**Your goal**
Within the entries below, find each line containing the word "head" and copy it.

**Stored data entries**
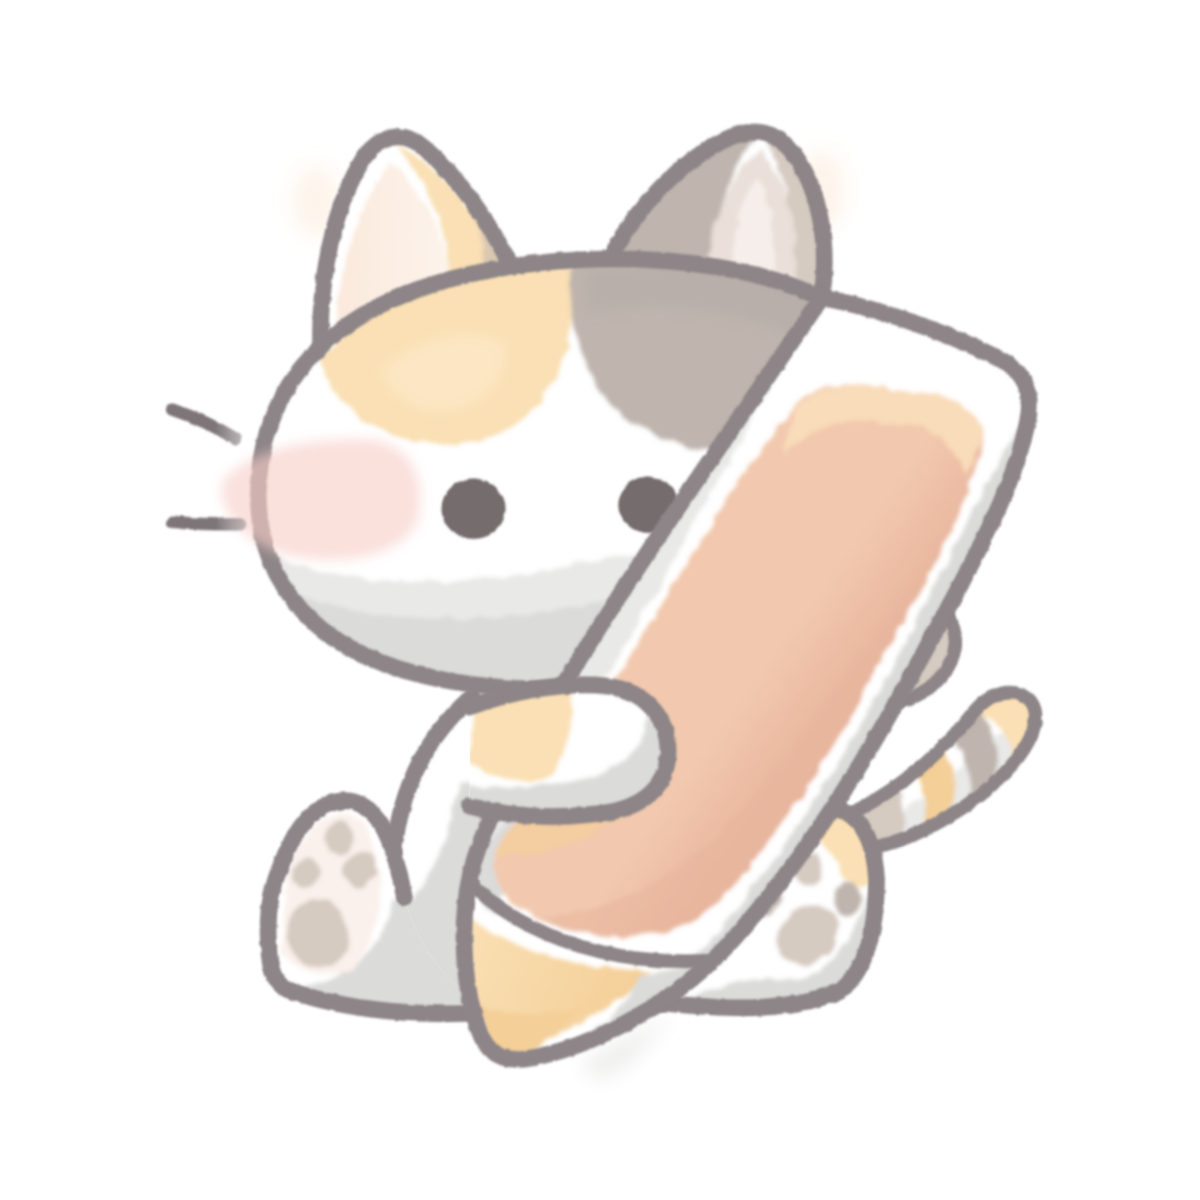
<!DOCTYPE html>
<html lang="en">
<head>
<meta charset="utf-8">
<title>Calico kitten with a pencil</title>
<style>
:root {
  --paper: #ffffff;
  --line: #8d8588;
  --whisker: #7d7578;
  --eye: #756c6d;
  --fur-shade: #dbdbda;
  --fur-shade-soft: #e9e9e8;
  --honey: #fae0b4;
  --honey-deep: #f4cf98;
  --taupe: #bfb5ae;
  --taupe-deep: #b2a8a3;
  --pad: #d6cbc1;
  --blush: #f8cfc8;
  --peach: #f2c9ae;
  --peach-deep: #e8b59d;
  --peach-light: #f9dcba;
}
html, body { margin: 0; background: var(--paper); overflow: hidden; }
.canvas { display: block; width: 1200px; height: 1200px; background: var(--paper); }
.outline { fill: none; stroke: var(--line); stroke-width: 6.4; stroke-linecap: round; stroke-linejoin: round; }
.outline .fine { stroke-width: 5.2; }
.white { fill: var(--paper); }
.shade { fill: var(--fur-shade); }
.shade-soft { fill: var(--fur-shade-soft); }
.honey { fill: var(--honey); }
.honey-deep { fill: var(--honey-deep); }
.taupe { fill: var(--taupe); }
.taupe-deep { fill: var(--taupe-deep); }
.pad { fill: var(--pad); }
.eye { fill: var(--eye); }
.glow { fill: var(--peach-light); opacity: .3; }
</style>
</head>
<body>
<svg class="canvas" viewBox="0 0 460 460" role="img" aria-label="A calico kitten sitting and hugging a big pencil">
  <defs>
    <filter id="brush" x="-10%" y="-10%" width="120%" height="120%">
      <feTurbulence type="fractalNoise" baseFrequency=".16" numOctaves="2" seed="4" result="grain"/>
      <feDisplacementMap in="SourceGraphic" in2="grain" scale="3.4" xChannelSelector="R" yChannelSelector="G" result="rough"/>
      <feGaussianBlur in="rough" stdDeviation=".8"/>
    </filter>
    <filter id="ink" filterUnits="userSpaceOnUse" x="0" y="0" width="460" height="460">
      <feTurbulence type="fractalNoise" baseFrequency=".3" numOctaves="2" seed="9" result="grain"/>
      <feDisplacementMap in="SourceGraphic" in2="grain" scale="1.2" xChannelSelector="R" yChannelSelector="G" result="rough"/>
      <feGaussianBlur in="rough" stdDeviation=".35"/>
    </filter>
    <filter id="soft" x="-30%" y="-30%" width="160%" height="160%"><feGaussianBlur stdDeviation="4"/></filter>
    <filter id="powder" x="-20%" y="-20%" width="140%" height="140%"><feGaussianBlur stdDeviation="2.2"/></filter>

    <linearGradient id="pencil-paint" gradientUnits="userSpaceOnUse" x1="265" y1="225" x2="325" y2="268">
      <stop offset="0" stop-color="var(--peach)"/>
      <stop offset=".55" stop-color="var(--peach)"/>
      <stop offset="1" stop-color="var(--peach-deep)"/>
    </linearGradient>
    <linearGradient id="tip-paint" x1="0" y1="0" x2="1" y2=".3">
      <stop offset="0" stop-color="var(--honey)"/>
      <stop offset="1" stop-color="var(--honey-deep)"/>
    </linearGradient>
    <linearGradient id="ear-left-paint" x1="0" y1="0" x2="1" y2="0">
      <stop offset="0" stop-color="#fbe9dc"/>
      <stop offset="1" stop-color="#fdf4ec"/>
    </linearGradient>
    <linearGradient id="whisker-fade" gradientUnits="userSpaceOnUse" x1="64" y1="0" x2="98" y2="0">
      <stop offset="0" stop-color="var(--whisker)"/>
      <stop offset=".55" stop-color="var(--whisker)"/>
      <stop offset="1" stop-color="var(--whisker)" stop-opacity=".25"/>
    </linearGradient>

    <path id="head" d="M99 190C99 150 124 124 160 111C196 98 246 96 284 104C302 108 314 113 322 119L236 262C192 268 150 260 127 244C109 231 99 212 99 190Z"/>
    <path id="ear-left" d="M123 137C122 112 126 84 138 63C144 52 154 49 163 57C178 70 189 88 197 106C170 110 142 122 123 137Z"/>
    <path id="ear-right" d="M233 102C241 83 258 64 277 54C289 48 298 50 305 60C314 73 318 93 315 118C292 107 263 101 233 102Z"/>
    <path id="body" d="M181 267C164 282 153 303 151 328C149 350 160 374 184 388L262 385L300 330L338 268L350 268C366 261 370 248 365 235L330 230L230 262Z"/>
    <path id="foot-left" d="M112 380C105 378 103 371 103 362C102 350 104 340 108 331C113 317 122 306 134 307C146 309 151 323 155 344C160 362 171 379 190 388C160 390 132 387 112 380Z"/>
    <path id="foot-right" d="M270 358C285 340 296 318 312 311C326 306 335 318 336 337C336 354 333 371 322 380C304 387 284 388 250 384Z"/>
    <path id="tail" d="M328 311C349 300 363 286 374 272C382 263 396 263 397 274C397 286 384 299 370 309C358 317 346 323 330 326Z"/>
    <path id="pencil" d="M315 114C336 118 362 127 382 137C393 142 396 150 394 161C390 182 378 206 364 232C342 273 318 318 282 359C260 384 227 402 201 406C190 407 185 402 182 390C177 374 176 348 182 329C190 305 205 280 220 256C250 207 284 160 315 114Z"/>
    <path id="arm" d="M180 271C196 265 217 261 233 263C248 265 257 276 256 290C255 304 243 311 228 312C211 314 195 313 180 309Z"/>

    <clipPath id="in-head"><use href="#head"/></clipPath>
    <clipPath id="in-ear-left"><use href="#ear-left"/></clipPath>
    <clipPath id="in-ear-right"><use href="#ear-right"/></clipPath>
    <clipPath id="in-body"><use href="#body"/></clipPath>
    <clipPath id="in-foot-left"><use href="#foot-left"/></clipPath>
    <clipPath id="in-foot-right"><use href="#foot-right"/></clipPath>
    <clipPath id="in-tail"><use href="#tail"/></clipPath>
    <clipPath id="in-pencil"><use href="#pencil"/></clipPath>
    <clipPath id="in-arm"><use href="#arm"/></clipPath>
  </defs>

  <g id="stray-colour" filter="url(#soft)">
    <ellipse class="glow" cx="121" cy="77" rx="9" ry="14"/>
    <ellipse class="glow" cx="315" cy="73" rx="9" ry="16"/>
    <path d="M222 408L258 388L242 407L230 414Z" fill="var(--fur-shade)" opacity=".5"/>
  </g>

  <g id="tail-group">
    <use href="#tail" class="white"/>
    <g clip-path="url(#in-tail)"><g filter="url(#brush)">
      <path class="shade-soft" d="M332 320L362 300L395 270L400 290L360 325L334 330Z"/>
      <path class="honey" d="M376 264L398 260L402 282L389 294C388 283 383 275 374 274Z"/>
      <path class="taupe" d="M363 281L374 272C381 278 384 288 381 299L371 308C373 297 370 287 363 281Z"/>
      <path class="honey-deep" d="M348 294L360 285C366 292 368 301 364 312L354 318C356 308 354 300 348 294Z"/>
      <path class="pad" d="M330 305L343 299C347 306 348 313 345 322L330 328Z"/>
    </g></g>
    <g class="outline" filter="url(#ink)">
      <path class="fine" d="M328 311C349 300 363 286 374 272C382 263 396 263 397 274C397 286 384 299 370 309C358 317 346 323 330 326"/>
    </g>
  </g>

  <g id="body-group">
    <use href="#body" class="white"/>
    <g clip-path="url(#in-body)"><g filter="url(#brush)">
      <path class="shade" d="M176 300L230 300L222 320C200 330 180 350 178 392L140 396L150 345C160 350 170 330 176 300Z"/>
      <path class="pad" d="M350 234L372 230L370 264L340 276Z"/>
    </g></g>
    <g class="outline" filter="url(#ink)">
      <path d="M181 267C166 280 154 299 151 326"/>
      <path class="fine" d="M360 232C371 242 368 261 346 269"/>
    </g>
  </g>

  <g id="foot-left-group">
    <use href="#foot-left" class="white"/>
    <g clip-path="url(#in-foot-left)"><g filter="url(#brush)">
      <path class="shade" d="M100 381C124 379 142 374 151 346L162 336L200 392L130 398Z"/>
      <path fill="#fbf1ec" d="M110 334C118 314 130 308 138 314C149 330 148 357 134 373C122 374 112 371 108 365Z"/>
      <path class="pad" d="M112 350C117 342 128 343 132 352C137 361 132 370 123 371C113 371 107 360 112 350Z"/>
      <ellipse class="pad" cx="117" cy="335" rx="5" ry="6.2" transform="rotate(18 117 335)"/>
      <ellipse class="pad" cx="130" cy="321" rx="5.4" ry="6.4"/>
      <ellipse class="pad" cx="138" cy="333" rx="6" ry="7" transform="rotate(20 138 333)"/>
    </g></g>
    <g class="outline" filter="url(#ink)">
      <path d="M190 388C160 390 132 387 112 380C105 378 103 371 103 362C102 350 104 340 108 331C113 317 122 306 134 307C146 309 151 323 155 344"/>
    </g>
  </g>

  <g id="foot-right-group">
    <use href="#foot-right" class="white"/>
    <g clip-path="url(#in-foot-right)"><g filter="url(#brush)">
      <path class="shade" d="M250 386C276 379 288 373 300 376C317 376 328 360 334 340L342 360L322 390Z"/>
      <path class="honey" d="M311 306C326 304 339 318 337 337C330 342 323 340 321 331C316 326 311 318 311 306Z"/>
      <path class="pad" d="M302 351C309 343 320 346 321 355C322 365 312 372 304 369C297 366 296 358 302 351Z"/>
      <ellipse class="taupe" cx="294" cy="345" rx="5" ry="6.5" transform="rotate(28 294 345)"/>
      <ellipse class="pad" cx="310" cy="333" rx="5.5" ry="6.5"/>
      <ellipse class="taupe" cx="325" cy="345" rx="5.5" ry="6.5"/>
    </g></g>
    <g class="outline" filter="url(#ink)">
      <path d="M296 328C301 320 306 314 312 311C326 306 335 318 336 337C336 354 333 371 322 380C304 387 284 388 250 384"/>
    </g>
  </g>

  <g id="ears">
    <use href="#ear-left" class="white"/>
    <g clip-path="url(#in-ear-left)"><g filter="url(#brush)">
      <path fill="url(#ear-left-paint)" d="M128 130C130 100 138 78 150 62C164 76 172 92 174 114Z"/>
      <path class="honey" d="M152 55C168 63 186 84 200 112L171 116C176 94 166 74 152 55Z"/>
      <path class="taupe" opacity=".55" d="M180 76L201 112L184 112C187 97 184 87 180 76Z"/>
    </g></g>
    <use href="#ear-right" class="white"/>
    <g clip-path="url(#in-ear-right)"><g filter="url(#brush)">
      <path class="taupe" d="M228 108C240 80 264 56 292 48C280 66 272 84 273 110Z"/>
      <path fill="#eae0d9" d="M270 110C272 84 279 69 291 57C304 72 309 94 308 120Z"/>
      <path class="pad" d="M293 52C310 58 318 86 315 122L304 118C307 90 303 70 293 52Z"/>
      <path fill="#f6eeea" d="M280 110C281 84 285 74 291 68C296 80 298 91 297 112Z"/>
    </g></g>
    <g class="outline" filter="url(#ink)">
      <path d="M123 135C122 112 126 84 138 63C144 52 154 49 163 57C178 70 189 88 197 104"/>
      <path d="M233 101C241 83 258 64 277 54C289 48 298 50 305 60C314 73 318 93 315 115"/>
    </g>
  </g>

  <g id="head-group">
    <use href="#head" class="white"/>
    <g clip-path="url(#in-head)"><g filter="url(#brush)">
      <path class="shade-soft" d="M102 211C130 226 178 228 236 213L262 214L240 270L150 268C124 252 106 232 102 211Z"/>
      <path class="shade" d="M110 226C144 240 190 242 250 226L240 272L150 270C132 256 120 244 110 226Z"/>
      <path class="honey" d="M122 138C144 114 182 99 219 96C222 124 217 148 200 161C185 173 160 172 144 164C134 158 127 150 122 138Z"/>
      <path class="taupe" d="M219 96C252 90 304 98 328 116L290 174C266 174 242 167 230 150C221 136 217 118 219 96Z"/>
    </g>
    <g filter="url(#powder)">
      <path fill="#fdeacb" opacity=".65" d="M146 142C160 128 182 124 194 132C196 146 184 158 166 158C156 156 149 150 146 142Z"/>
      <path class="taupe-deep" opacity=".45" d="M224 104C256 98 302 104 322 118L312 132C288 120 254 114 226 120Z"/>
    </g></g>
    <g class="outline" filter="url(#ink)">
      <path d="M322 119C314 113 302 108 284 104C246 96 196 98 160 111C124 124 99 150 99 190C99 212 109 231 127 244C150 260 192 268 236 262"/>
    </g>
    <g id="blush" filter="url(#powder)" opacity=".62">
      <path fill="var(--blush)" d="M85 185C95 172 122 167 145 169C160 173 163 186 160 200C153 214 130 217 112 213C98 211 83 198 85 185Z"/>
    </g>
    <g id="whiskers" fill="none" stroke="url(#whisker-fade)" stroke-width="4.8" stroke-linecap="round" filter="url(#ink)">
      <path d="M66 157C75 160 82 163 90 168"/>
      <path d="M66 200C74 201 83 201 92 201"/>
    </g>
    <g id="eyes" filter="url(#ink)">
      <ellipse class="eye" cx="181.500" cy="195" rx="12.300" ry="11.600"/>
      <ellipse class="eye" cx="248.500" cy="193.500" rx="11.500" ry="10.800"/>
    </g>
  </g>

  <g id="pencil-group">
    <use href="#pencil" class="white"/>
    <g clip-path="url(#in-pencil)"><g filter="url(#brush)">
      <path class="shade-soft" d="M268 182L300 140L246 236L210 300L184 338L180 326Z"/>
      <path class="shade" d="M398 150L398 190L334 320L272 386L262 372C310 320 340 262 376 190Z"/>
      <path class="shade" d="M178 336C190 320 198 308 208 296L196 334L190 352Z"/>
      <path fill="url(#pencil-paint)" d="M307 153C318 146 334 146 346 151C358 149 373 154 377 166C374 188 356 222 338 252C320 288 298 324 270 350C250 364 222 360 204 351C192 344 187 336 190 326C204 304 222 280 240 254C262 218 284 180 307 153Z"/>
      <path fill="var(--peach-light)" d="M306 155C318 146 334 146 346 151C358 149 373 154 377 166L371 182C364 168 354 160 340 163C326 158 312 164 300 174Z"/>
      <path fill="var(--peach-deep)" opacity=".55" d="M352 222C334 262 306 312 270 348C250 362 222 360 206 352C248 350 282 320 306 284Z"/>
      <path fill="var(--honey-deep)" opacity=".65" d="M189 327L204 306L240 311C226 322 206 330 189 327Z"/>
      <path fill="url(#tip-paint)" d="M180 352C196 364 222 372 250 372C238 386 216 396 200 402C188 404 184 394 180 376Z"/>
      <path class="shade" d="M246 374L286 366L262 390L214 406C228 396 240 386 246 374Z"/>
      <path class="honey-deep" d="M184 386C198 390 210 390 224 386L204 404L188 404Z"/>
    </g>
    <g class="outline" filter="url(#ink)">
      <path class="fine" d="M178 336C200 360 240 373 284 367"/>
    </g></g>
    <g class="outline" filter="url(#ink)"><use href="#pencil"/></g>
  </g>

  <g id="arm-group">
    <use href="#arm" class="white"/>
    <g clip-path="url(#in-arm)"><g filter="url(#brush)">
      <path class="shade" d="M172 300C198 304 224 302 240 291C248 284 249 274 246 266L262 280L250 312L176 318Z"/>
      <path class="honey" d="M184 268C196 262 210 261 219 265C220 280 217 292 208 299C197 300 186 298 180 292C180 284 181 277 184 268Z"/>
    </g></g>
    <g class="outline" filter="url(#ink)">
      <path d="M180 271C196 265 217 261 233 263C248 265 257 276 256 290C255 304 243 311 228 312C211 314 195 313 180 309"/>
    </g>
  </g>
</svg>
</body>
</html>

**Written answer**
<head>
</head>
    <path id="head" d="M99 190C99 150 124 124 160 111C196 98 246 96 284 104C302 108 314 113 322 119L236 262C192 268 150 260 127 244C109 231 99 212 99 190Z"/>
    <clipPath id="in-head"><use href="#head"/></clipPath>
  <g id="head-group">
    <use href="#head" class="white"/>
    <g clip-path="url(#in-head)"><g filter="url(#brush)">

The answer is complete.